Not to write but to read: about the latest in news aggregation, multi-media convergence, mediamorphosis, digital demographics and delivery mechanisms and the emergence of moblogs.

Does anyone remember the days when journalism teaching meant showing people how to write?

One example I won't have to look far for is that of an idle blogger. But then again, I have an excuse.

Tuesday, October 10, 2006

You can only teach so much journalism in class. For years, I’ve been taking the pick of my students on work experience placements and being told: “I learned more there in three weeks than I did in three years at college.”

Of course you did, I say. Three weeks of doing is worth three years of listening in anyone’s money, certainly when it comes to getting a practical feel for the job. And especially if you are pressed to actually work - and not just make the tea.

Which is why I always stuck to certain guidelines when sifting the request from third years: only take the ones who sit at the front, turn up on time, every time, read the stuff on the reading list, hand their work in on time, every time - and get (by and large) the best marks.

I used to berate those who strolled in mid-lecture and ask at the close of play for notes. And I used to refuse entry on project work to those who drifted in at around the third week having decided their first choice was boring.

So imagine how I felt on Saturday when a mature MA student who drove every day from his home in Kent to Harrow for 9.30 to ensure he was ready for a 10am start on a previous course was the only one waiting for me for the start of the next.

Of the nine booked to study online journalism, another turned up at 10.20, another at 10.45 and two more at around 11.30. I asked each when they “thought the course was due to start?” and had little by way of reply when the chap from Kent questioned whether he was getting value for money as he waited for the course to begin four and three-quarter hours after he left home.

Perhaps they should all be offered work experience and given set tasks from day one. The almighty bollocking they’d get for daring to enter journalism without any regard for deadlines would be the best lesson they could have.
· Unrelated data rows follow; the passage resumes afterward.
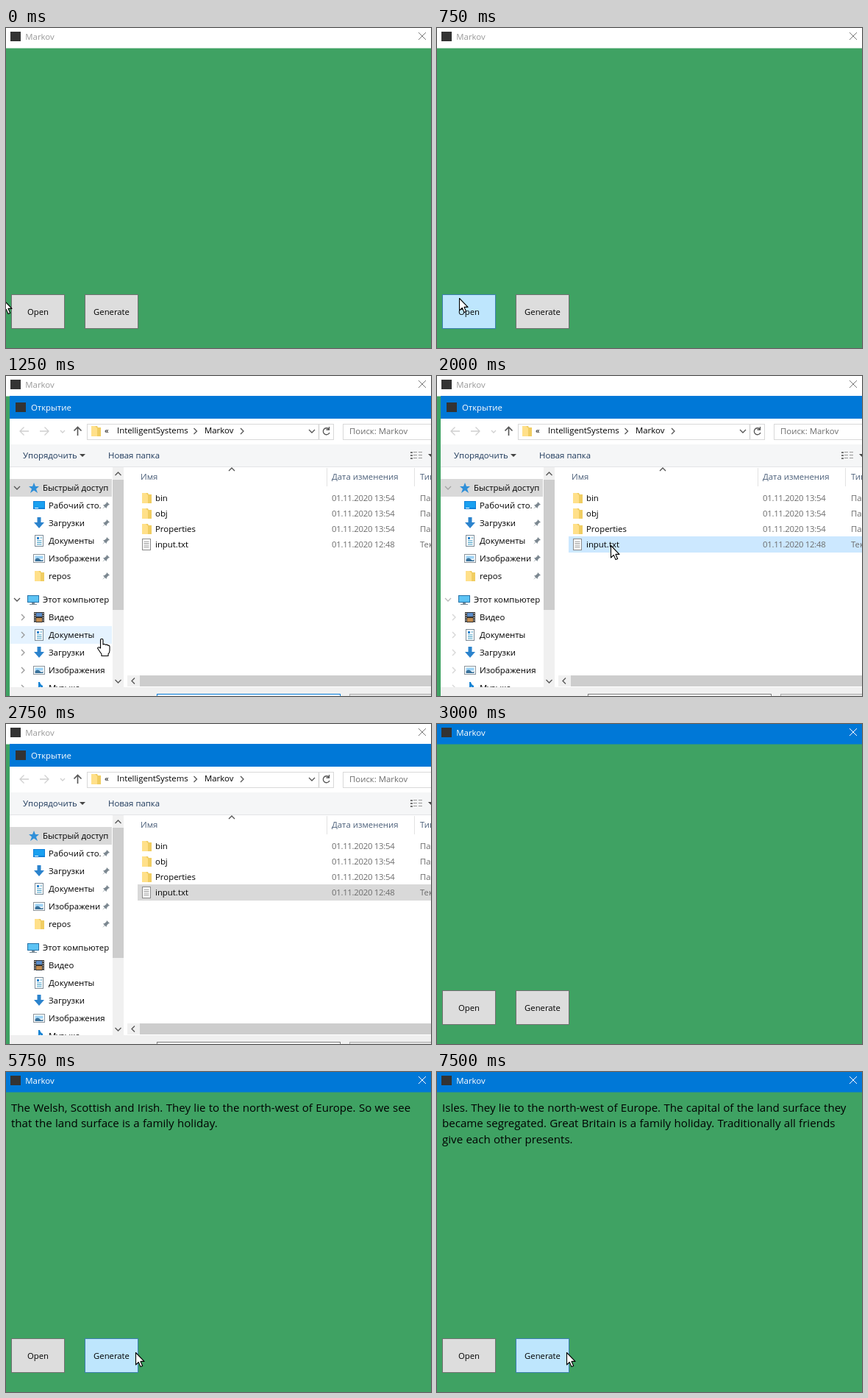
Recreate the animation shown at these times as an HTML page. Size 578x435 px, loop 8 s.

```html
<!DOCTYPE html>
<html lang="ru">
<head>
<meta charset="utf-8">
<title>Markov</title>
<style>
  html, body { margin: 0; width: 100%; height: 100%; overflow: hidden; background: #3fa263; }
  svg { display: block; }
  text { font: 11.4px "Open Sans", "Noto Sans", sans-serif; fill: #000; white-space: pre; }
  .muted { fill: #6d6d6d; }
  .head { fill: #4c607a; }
  .date { fill: #6d6d6d; letter-spacing: -.3px; }
  .out { font-size: 15.1px; word-spacing: .35px; }
  .line { fill: none; stroke: #555; stroke-width: 1.3; }
  .pale { stroke: #d0d0d0; }
  #bar { fill: #fff; }
  #caption { fill: #999; }
  #cross { fill: none; stroke: #777; stroke-width: 1; }
  .active #bar { fill: #0078d7; }
  .active #caption { fill: #fff; }
  .active #cross { stroke: #fff; }
  .button rect { fill: #ddd; stroke: #707070; }
  .button text { text-anchor: middle; font-size: 11.3px; }
  .button.hover rect { fill: #bee6fd; stroke: #3c7fb1; }
  .button.press rect { fill: #c4e5f6; stroke: #2c628b; }
</style>
</head>
<body>
<svg id="stage" width="578" height="435" viewBox="0 0 578 435"></svg>
<script>
const rect = (x, y, w, h, fill, more = '') =>
  `<rect x="${x}" y="${y}" width="${w}" height="${h}" fill="${fill}" ${more}/>`;
const text = (x, y, s, cls = '', more = '') => `<text x="${x}" y="${y}" class="${cls}" ${more}>${s}</text>`;
const path = (d, cls = 'line', more = '') => `<path d="${d}" class="${cls}" ${more}/>`;
const fill = (d, color, more = '') => `<path d="${d}" fill="${color}" ${more}/>`;
const at = (x, y, s) => `<g transform="translate(${x} ${y})">${s}</g>`;
const chevron = {
  right: (x, y, more) => path(`M${x - 2} ${y - 4}l4 4l-4 4`, 'line', more),
  left: (x, y) => path(`M${x + 2} ${y - 4}l-4 4l4 4`),
  down: (x, y) => path(`M${x - 4} ${y - 2}l4 4l4 -4`),
  up: (x, y) => path(`M${x - 4} ${y + 2}l4 -4l4 4`)
};

// Icons are centred on 0,0
const icon = {
  star: fill('M0 -7L2 -2L7 -2L3 1.5L5 7L0 3.5L-5 7L-3 1.5L-7 -2L-2 -2Z', '#2f8fd8'),
  desktop: rect(-8, -6, 16, 11, '#0f7fd8') + rect(-7, -5, 14, 8, '#19a0f0') + rect(-6, 3, 5, 1, '#fff'),
  arrow: fill('M-2.5 -8H2.5V-1H7L0 7L-7 -1H-2.5Z', '#2b83cd'),
  doc: rect(-5.5, -7.5, 11, 15, '#fff', 'stroke="#7d8c98"') + rect(-3, -5, 3, 3, '#2b83cd') +
    path('M1.5 -4H4M-3 0H3.5M-3 2.5H3.5M-3 5H3.5', 'line', 'style="stroke:#3d9bc4;stroke-width:1"'),
  picture: rect(-7.5, -5.5, 15, 11, '#fff', 'stroke="#8a949c"') + rect(-5.5, -3.5, 11, 4, '#9fd3f5') +
    fill('M-5.5 4V1Q-2 -2 1 1T5.5 1V4Z', '#38719a'),
  folder: fill('M-6 -7H2L3 -5H7V7H-6Z', '#f0cd62') + fill('M-6 -7H-1L2 -4V7H-6Z', '#ffe08a'),
  monitor: rect(-8, -6, 16, 10, '#2673a8') + rect(-7, -5, 14, 8, '#5cc3f4') +
    rect(-2, 4, 4, 2, '#7b8b96') + rect(-5, 6, 10, 1, '#7b8b96'),
  film: rect(-7, -7, 14, 14, '#333') + rect(-4, -6, 8, 5, '#5b8cc8') + rect(-4, 1, 8, 5, '#c08a4e') +
    path('M-5.5 -6V7M5.5 -6V7', 'line', 'style="stroke:#ddd" stroke-dasharray="1.5 1.5"'),
  note: fill('M-1 -8H1Q2 -4 5 -3V1L1 -2V5Q-1 8 -4 6Q-4 3 -1 3Z', '#1583d4'),
  page: rect(-5.5, -7.5, 11, 15, '#fff', 'stroke="#8a8a8a"') +
    path('M-3.5 -4H3.5M-3.5 -1.5H3.5M-3.5 1H3.5M-3.5 3.5H3.5', 'line', 'style="stroke:#999;stroke-width:1"'),
  pin: fill('M1 -5L5 -1L3 -.5L1 2L.5 4L-1.5 2L-5 5L-2 1.5L-4 -.5L-2 -1L.5 -3Z', '#7b8790')
};
const appMark = (x, y) => rect(x, y, 14, 13, '#333');

const button = (id, x, label) =>
  `<g id="${id}" class="button">${rect(x + .5, 362.5, 72, 46, '')}${text(x + 36.5, 390, label)}</g>`;

const windowBase = () =>
  rect(0, 0, 578, 435, '#3fa263') +
  `<g id="title">${rect(0, 0, 578, 27.5, '', 'id="bar"')}${appMark(6, 5)}` +
  text(26.3, 16, 'Markov', '', 'id="caption"') + '<path id="cross" d="M561 6L571 16M571 6L561 16"/></g>' +
  '<g id="output"></g>' + button('open', 7, 'Open') + button('generate', 107, 'Generate');

const toolbar = () =>
  rect(5, 27, 573, 31, '#0078d7') + appMark(13, 36) + text(34, 47, 'Открытие', '', 'style="fill:#fff"') +
  path('M31 75H19M24.5 69.5L19 75L24.5 80.5M46 75H58M52.5 69.5L58 75L52.5 80.5', 'line pale') +
  path('M74 74l3 3l3 -3', 'line pale') +
  path('M97.5 81V69.5M92.5 74.5L97.5 69.5L102.5 74.5', 'line', 'style="stroke-width:1.6"') +
  rect(110.5, 65.5, 335, 21, '#fff', 'stroke="#d9d9d9"') + at(122, 75, icon.folder) +
  text(134, 78, '«') + text(151, 78, 'IntelligentSystems') + chevron.right(257.5, 75) +
  text(270, 78, 'Markov') + `<g id="crumb">${chevron.right(321, 75)}</g>` +
  chevron.down(416, 75) + path('M425.5 66V86', 'line pale') +
  path('M439 72A4.5 4.5 0 1 0 440 77M439.5 69V73H435.5') +
  rect(458.5, 65.5, 130, 21, '#fff', 'stroke="#d9d9d9"') + text(467, 79, 'Поиск: Markov', 'muted') +
  rect(5, 93, 573, 30, '#f5f6f7') + rect(5, 123, 573, 1, '#e3e5e7') +
  text(23, 112, 'Упорядочить', '', 'style="fill:#1e395b"') + fill('M100 106h8l-4 4z', '#444') +
  text(139, 112, 'Новая папка', '', 'style="fill:#1e395b"') +
  [0, 4, 8].map(d => rect(550, 103 + d, 3, 2, '#777') + rect(554, 103 + d, 5, 1, '#999') +
    rect(561, 103 + d, 5, 1, '#999')).join('') + fill('M574 106h8l-4 4z', '#444');

const navRow = (y, pic, label, pinned) =>
  at(45, y, icon[pic]) + text(58, y + 4, label) + (pinned ? at(136, y, icon.pin) : '');

function navPane() {
  const quick = [['desktop', 'Рабочий сто.'], ['arrow', 'Загрузки'], ['doc', 'Документы'],
    ['picture', 'Изображени'], ['folder', 'repos']];
  const places = [['film', 'Видео'], ['doc', 'Документы'], ['arrow', 'Загрузки'],
    ['picture', 'Изображения'], ['note', 'Музыка']];
  return '<g clip-path="url(#pane)">' + rect(5, 140, 139, 24, '#d9d9d9') +
    rect(5, 340, 139, 24, '#e5f3ff', 'id="navHover"') +
    at(38, 152, icon.star) + text(50, 156, 'Быстрый доступ') +
    quick.map((r, i) => navRow(176 + 24 * i, ...r, true)).join('') +
    at(37, 304, icon.monitor) + text(50, 308, 'Этот компьютер') +
    places.map((r, i) => navRow(328 + 24 * i, ...r)).join('') +
    '<g id="twisties">' + chevron.down(15, 152) + chevron.down(15, 304) +
    places.map((r, i) => chevron.right(23, 328 + 24 * i, 'style="stroke:#999"')).join('') + '</g></g>' +
    rect(145, 124, 15, 299, '#f0f0f0') + rect(145, 141, 15, 177, '#cdcdcd') +
    chevron.up(152.5, 133) + chevron.down(152.5, 415);
}

function fileList() {
  const files = [['folder', 'bin'], ['folder', 'obj'], ['folder', 'Properties'], ['page', 'input.txt']];
  return text(183, 141, 'Имя', 'head') + path('M303 129l4 -4l4 4') +
    text(443, 141, 'Дата изменения', 'head') + text(563, 141, 'Тип', 'head') +
    rect(436, 125, 1, 25, '#e2e2e2') + rect(555, 125, 1, 25, '#e2e2e2') +
    rect(179, 218, 399, 22, 'none', 'id="row"') +
    files.map(([pic, name], i) => {
      const y = 166 + 21 * i, isFile = pic === 'page';
      return at(191, y, icon[pic]) + text(203, y + 4, name) +
        text(443, y + 4, '01.11.2020 ' + (isFile ? '12:48' : '13:54'), 'date') +
        text(563, y + 4, isFile ? 'Текстовый' : 'Папка', 'muted');
    }).join('') +
    rect(165, 407, 413, 15, '#f0f0f0') + rect(182, 407, 396, 15, '#cdcdcd') + chevron.left(173, 414.5);
}

const dialog = () => '<g id="dialog">' + rect(5, 27, 573, 420, '#fff') + toolbar() + navPane() + fileList() +
  rect(5, 423, 573, 24, '#f0f0f0') +
  rect(205.5, 432.5, 249, 20, '#fff', 'id="edit"') +
  rect(467.5, 432.5, 130, 20, '#e1e1e1', 'stroke="#adadad"') + '</g>';

const outline = 'stroke="#000" stroke-width="1.1" stroke-linejoin="round"';
const pointers =
  fill('M.5 .5V17L4.3 13.4L7 19.6L9.7 18.4L7 12.4H12Z', '#fff', `id="arrow" ${outline}`) +
  fill('M-1.5 13V2a1.7 1.7 0 0 1 3.5 0V8q2 -1.2 3.5 .5q2 -1 3 .7q2.5 -.5 2.5 2V16q0 3 -2 5v2.5H0v-2.5' +
    'q-2 -2.5 -5.5 -8q1 -2.5 4 0z', '#fff', `id="hand" ${outline}`);

const stage = document.getElementById('stage');
stage.innerHTML = '<clipPath id="pane"><rect x="5" y="124" width="139" height="299"/></clipPath>' +
  windowBase() + dialog() + pointers;
const el = Object.fromEntries([...stage.querySelectorAll('[id]')].map(n => [n.id, n]));

const outputs = [
  [],
  ['He kept half-wild cattle and pigs in a direct way. So we see that the English',
    'always whine and call them "whining poms". The Welsh, Scottish and Irish.'],
  ['The Welsh, Scottish and Irish. They lie to the north-west of Europe. So we see',
    'that the land surface is a family holiday.'],
  ['Isles. They lie to the north-west of Europe. The capital of the land surface they',
    'became segregated. Great Britain is a family holiday. Traditionally all friends',
    'give each other presents.']
];

// Each step: start time and the values that change there; the rest carries over
const steps = [
  { t: 0, x: -4, y: 369, open: '', generate: '', shown: 0, twisties: 0, row: 'none', edit: '#0078d7', out: 0 },
  { t: 250, x: 10, y: 377, open: 'hover' },
  { t: 500, x: 24, y: 370, open: 'press' },
  { t: 750, x: 30, y: 367, open: 'hover' },
  { t: 1000, x: 31, y: 366, shown: .9, twisties: .4 },
  { t: 1250, x: 130, y: 357, open: '', shown: 1, twisties: 1, hand: true },
  { t: 1500, x: 240, y: 300, hand: false, twisties: .85 },
  { t: 1750, x: 236, y: 230, row: '#e5f3ff', twisties: .6 },
  { t: 2000, row: '#cce8ff', edit: '#7a7a7a', twisties: .4 },
  { t: 2250, x: 330, y: 320, twisties: .2 },
  { t: 2500, x: 540, y: 422, twisties: 0 },
  { t: 2750, y: 500, row: '#d9d9d9' },
  { t: 3000, shown: 0, active: true },
  { t: 3500, x: 187, y: 421 },
  { t: 3750, x: 183, y: 372 },
  { t: 4000, x: 179, y: 379, generate: 'hover' },
  { t: 4250, x: 177, y: 380, out: 1 },
  { t: 4750, x: 176, y: 381 },
  { t: 5500, generate: 'press' },
  { t: 5750, generate: 'hover', out: 2 },
  { t: 6750, out: 3 }
];

const shrink = 'translate(400 240) scale(.995) translate(-400 -240)';
function show(s) {
  const place = `translate(${s.x} ${s.y})`;
  el.arrow.setAttribute('transform', place);
  el.hand.setAttribute('transform', place);
  el.arrow.style.display = s.hand ? 'none' : '';
  el.hand.style.display = el.navHover.style.display = s.hand ? '' : 'none';
  for (const id of ['open', 'generate']) el[id].setAttribute('class', 'button ' + s[id]);
  el.title.setAttribute('class', s.active ? 'active' : '');
  el.dialog.style.opacity = s.shown;
  el.dialog.setAttribute('transform', s.shown < 1 ? shrink : '');
  el.crumb.style.display = s.shown < 1 ? 'none' : '';
  el.twisties.style.opacity = s.twisties;
  el.row.setAttribute('fill', s.row);
  el.edit.setAttribute('stroke', s.edit);
  el.output.innerHTML = outputs[s.out].map((line, i) => text(7, 54 + 21.4 * i, line, 'out')).join('');
}

const loop = 8000;
const states = [];
for (const step of steps) states.push({ ...states.at(-1), ...step });
const start = performance.now();
let current;
function tick() {
  const t = (performance.now() - start) % loop;
  const state = states.findLast(s => s.t <= t);
  if (state !== current) show(current = state);
  requestAnimationFrame(tick);
}
tick();
</script>
</body>
</html>
```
Wednesday, October 04, 2006

I now have five courses running at two universities. The latest sees me travel to Surrey once a week to teach print media in the digital age to 60-odd students. The day begins with a lecture on the top floor of an eight-storey tower and then taking smaller seminar groups in a series of rooms in another building.

The module is in its second year and I'm delivering it from someone else's handbook which means downloading the reading list each week and bringing myself up to speed on the slow train from Waterloo. Provided the students follow suit, we're all on the same page. Problem is, not enough do. Students eh?

This week the topic was convergence. Easy call there. Told some of the keenest to go to the Media pages at and search for Telegraph and digital newsroom. Wish I hadn't. Lots of discussion. Not much about digital/print convergence though.

Missing the Blackberry more and more.

Monday, October 02, 2006

A week since the last blog. A week since I snubbed a princess. Two digital strategy documents, an internal review of a B2B company, a handful of PR 'chats' and 160 students at two universities later, I am knackered in a way I never knew when I was 'working' full time. Two regrets: my appalling time management (I have snubbed friends like you'd never believe) and my lack of Blackberry. Time to address both.